** Opening GIVEN DATA block **

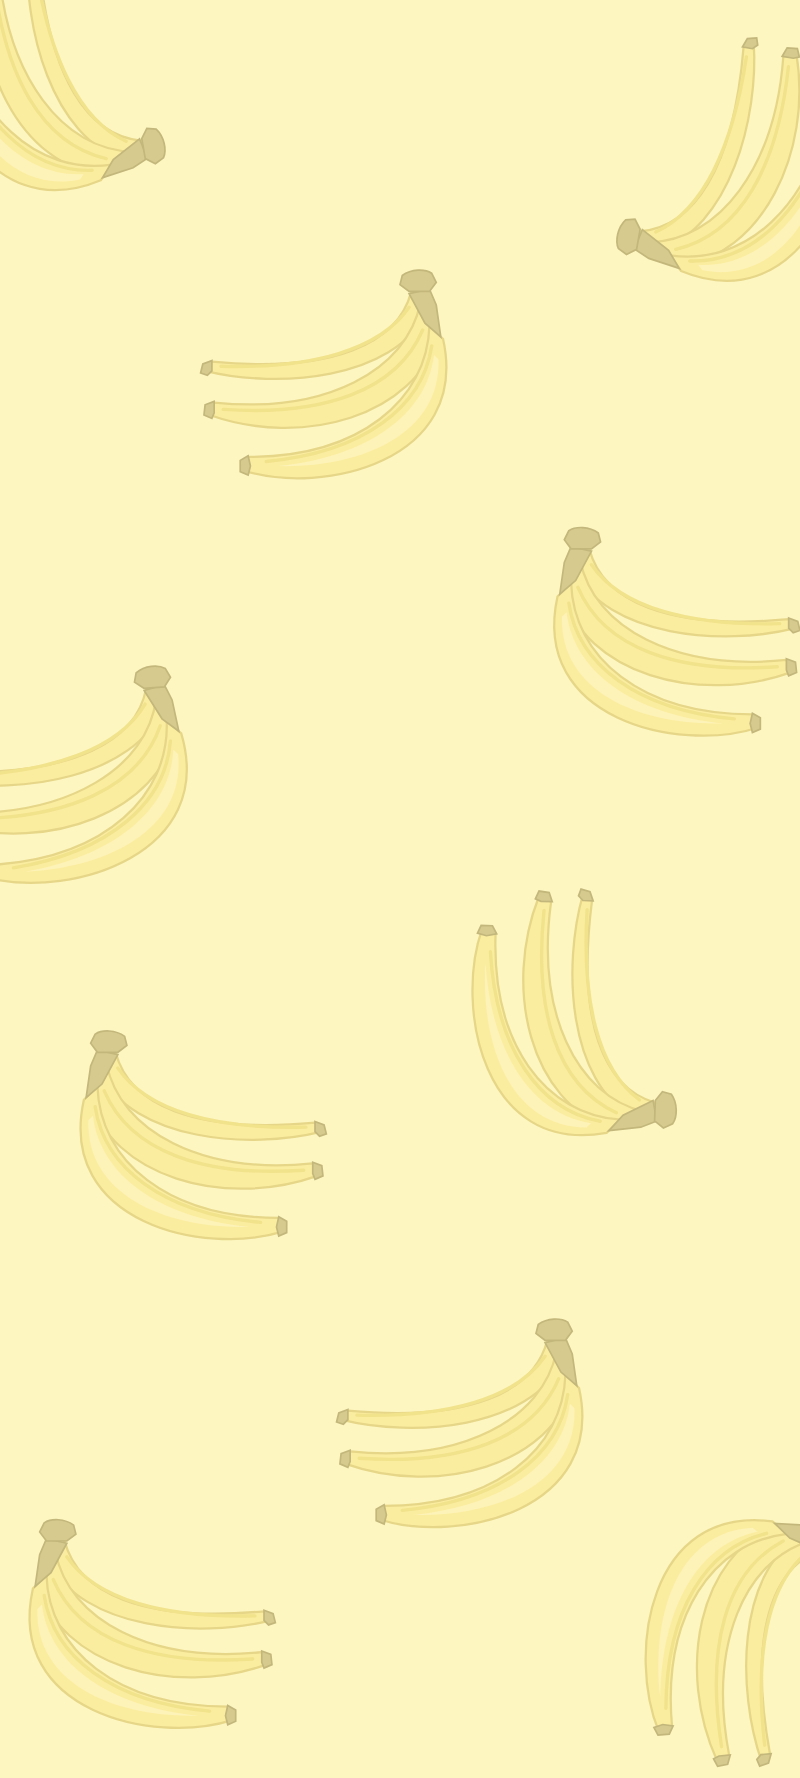
<!DOCTYPE html>
<html lang="en">
<head>
<meta charset="utf-8">
<title>Banana Pattern</title>
<link rel="stylesheet" href="https://fonts.googleapis.com/css2?family=Nunito&display=swap">
<style>
  :root {
    --backdrop: #fdf6c0;
    --peel: #fbed9f;
    --peel-light: #fdf3b8;
    --peel-shade: #f1e28c;
    --peel-edge: #e6d688;
    --stem: #d6ca8e;
    --stem-dark: #c3b77c;
  }
  html, body {
    margin: 0;
    padding: 0;
    width: 800px;
    height: 1778px;
    overflow: hidden;
    background: var(--backdrop);
    font-family: "Nunito", sans-serif;
  }
  .banana-pattern {
    display: block;
    width: 800px;
    height: 1778px;
  }
  .peel { fill: var(--peel); stroke: var(--peel-edge); stroke-width: 2; stroke-linejoin: round; }
  .peel-highlight { fill: var(--peel-light); }
  .peel-ridge { fill: none; stroke: var(--peel-shade); stroke-width: 3; stroke-linecap: round; }
  .tip { fill: var(--stem); stroke: var(--stem-dark); stroke-width: 1.5; }
  .stem { fill: var(--stem); stroke: var(--stem-dark); stroke-width: 1.5; }
</style>
</head>
<body>
<svg class="banana-pattern" viewBox="0 0 706 1568" preserveAspectRatio="none" role="img" aria-label="Soft yellow pattern of scattered banana bunches">
  <defs>
    <g id="banana-bunch">
      <!-- back banana -->
      <path class="peel" d="M188,22 C176,68 120,94 12,84 L6,92 C70,108 172,100 202,40 Z"/>
      <path class="peel-ridge" d="M186,36 C160,74 100,90 20,88"/>
      <path class="tip" d="M12,83 L4,86 L2,94 L8,96 L12,92 Z"/>
      <!-- middle banana -->
      <path class="peel" d="M196,32 C184,92 112,130 14,120 L10,131 C92,160 192,132 212,60 Z"/>
      <path class="peel-ridge" d="M198,56 C175,110 110,132 22,126"/>
      <path class="tip" d="M14,119 L6,122 L5,131 L12,134 L14,129 Z"/>
      <!-- front banana -->
      <path class="peel" d="M204,52 C202,118 142,168 44,168 L40,180 C110,202 240,172 216,64 Z"/>
      <path class="peel-highlight" d="M208,78 C202,130 150,168 70,176 C140,178 214,150 212,82 Z"/>
      <path class="peel-ridge" d="M206,70 C198,124 146,164 60,172"/>
      <path class="tip" d="M44,167 L37,171 L37,181 L44,184 L46,176 Z"/>
      <!-- stem -->
      <path class="stem" d="M186,24 L200,50 L214,62 L210,34 L204,20 Z"/>
      <path class="stem" d="M180,8 C188,2 200,2 206,6 L210,14 L204,22 L186,22 L178,16 Z"/>
    </g>
  </defs>

  <rect width="706" height="1568" fill="var(--backdrop)"/>

  <g class="bunch-layout">
    <use href="#banana-bunch" transform="translate(40,60) rotate(80) translate(-110,-95)"/>
    <use href="#banana-bunch" transform="translate(650,140) rotate(-80) scale(-1,1) translate(-110,-95)"/>
    <use href="#banana-bunch" transform="translate(175,235)"/>
    <use href="#banana-bunch" transform="translate(708,462) scale(-1,1)"/>
    <use href="#banana-bunch" transform="translate(-60,598) rotate(-4)"/>
    <use href="#banana-bunch" transform="translate(508,892) rotate(92) translate(-110,-95)"/>
    <use href="#banana-bunch" transform="translate(290,906) scale(-1,1)"/>
    <use href="#banana-bunch" transform="translate(295,1160)"/>
    <use href="#banana-bunch" transform="translate(245,1337) scale(-1,1)"/>
    <use href="#banana-bunch" transform="translate(660,1450) rotate(-95) scale(1,-1) translate(-110,-95)"/>
  </g>
</svg>
</body>
</html>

** Closing GIVEN DATA block **

TASK STATEMENT »
An exact retyping of the material, minus the pictures, is the required answer.

RESULT OF THIS TASK »
<!DOCTYPE html>
<html lang="en">
<head>
<meta charset="utf-8">
<title>Banana Pattern</title>
<link rel="stylesheet" href="https://fonts.googleapis.com/css2?family=Nunito&display=swap">
<style>
  :root {
    --backdrop: #fdf6c0;
    --peel: #fbed9f;
    --peel-light: #fdf3b8;
    --peel-shade: #f1e28c;
    --peel-edge: #e6d688;
    --stem: #d6ca8e;
    --stem-dark: #c3b77c;
  }
  html, body {
    margin: 0;
    padding: 0;
    width: 800px;
    height: 1778px;
    overflow: hidden;
    background: var(--backdrop);
    font-family: "Nunito", sans-serif;
  }
  .banana-pattern {
    display: block;
    width: 800px;
    height: 1778px;
  }
  .peel { fill: var(--peel); stroke: var(--peel-edge); stroke-width: 2; stroke-linejoin: round; }
  .peel-highlight { fill: var(--peel-light); }
  .peel-ridge { fill: none; stroke: var(--peel-shade); stroke-width: 3; stroke-linecap: round; }
  .tip { fill: var(--stem); stroke: var(--stem-dark); stroke-width: 1.5; }
  .stem { fill: var(--stem); stroke: var(--stem-dark); stroke-width: 1.5; }
</style>
</head>
<body>
<svg class="banana-pattern" viewBox="0 0 706 1568" preserveAspectRatio="none" role="img" aria-label="Soft yellow pattern of scattered banana bunches">
  <defs>
    <g id="banana-bunch">
      <!-- back banana -->
      <path class="peel" d="M188,22 C176,68 120,94 12,84 L6,92 C70,108 172,100 202,40 Z"/>
      <path class="peel-ridge" d="M186,36 C160,74 100,90 20,88"/>
      <path class="tip" d="M12,83 L4,86 L2,94 L8,96 L12,92 Z"/>
      <!-- middle banana -->
      <path class="peel" d="M196,32 C184,92 112,130 14,120 L10,131 C92,160 192,132 212,60 Z"/>
      <path class="peel-ridge" d="M198,56 C175,110 110,132 22,126"/>
      <path class="tip" d="M14,119 L6,122 L5,131 L12,134 L14,129 Z"/>
      <!-- front banana -->
      <path class="peel" d="M204,52 C202,118 142,168 44,168 L40,180 C110,202 240,172 216,64 Z"/>
      <path class="peel-highlight" d="M208,78 C202,130 150,168 70,176 C140,178 214,150 212,82 Z"/>
      <path class="peel-ridge" d="M206,70 C198,124 146,164 60,172"/>
      <path class="tip" d="M44,167 L37,171 L37,181 L44,184 L46,176 Z"/>
      <!-- stem -->
      <path class="stem" d="M186,24 L200,50 L214,62 L210,34 L204,20 Z"/>
      <path class="stem" d="M180,8 C188,2 200,2 206,6 L210,14 L204,22 L186,22 L178,16 Z"/>
    </g>
  </defs>

  <rect width="706" height="1568" fill="var(--backdrop)"/>

  <g class="bunch-layout">
    <use href="#banana-bunch" transform="translate(40,60) rotate(80) translate(-110,-95)"/>
    <use href="#banana-bunch" transform="translate(650,140) rotate(-80) scale(-1,1) translate(-110,-95)"/>
    <use href="#banana-bunch" transform="translate(175,235)"/>
    <use href="#banana-bunch" transform="translate(708,462) scale(-1,1)"/>
    <use href="#banana-bunch" transform="translate(-60,598) rotate(-4)"/>
    <use href="#banana-bunch" transform="translate(508,892) rotate(92) translate(-110,-95)"/>
    <use href="#banana-bunch" transform="translate(290,906) scale(-1,1)"/>
    <use href="#banana-bunch" transform="translate(295,1160)"/>
    <use href="#banana-bunch" transform="translate(245,1337) scale(-1,1)"/>
    <use href="#banana-bunch" transform="translate(660,1450) rotate(-95) scale(1,-1) translate(-110,-95)"/>
  </g>
</svg>
</body>
</html>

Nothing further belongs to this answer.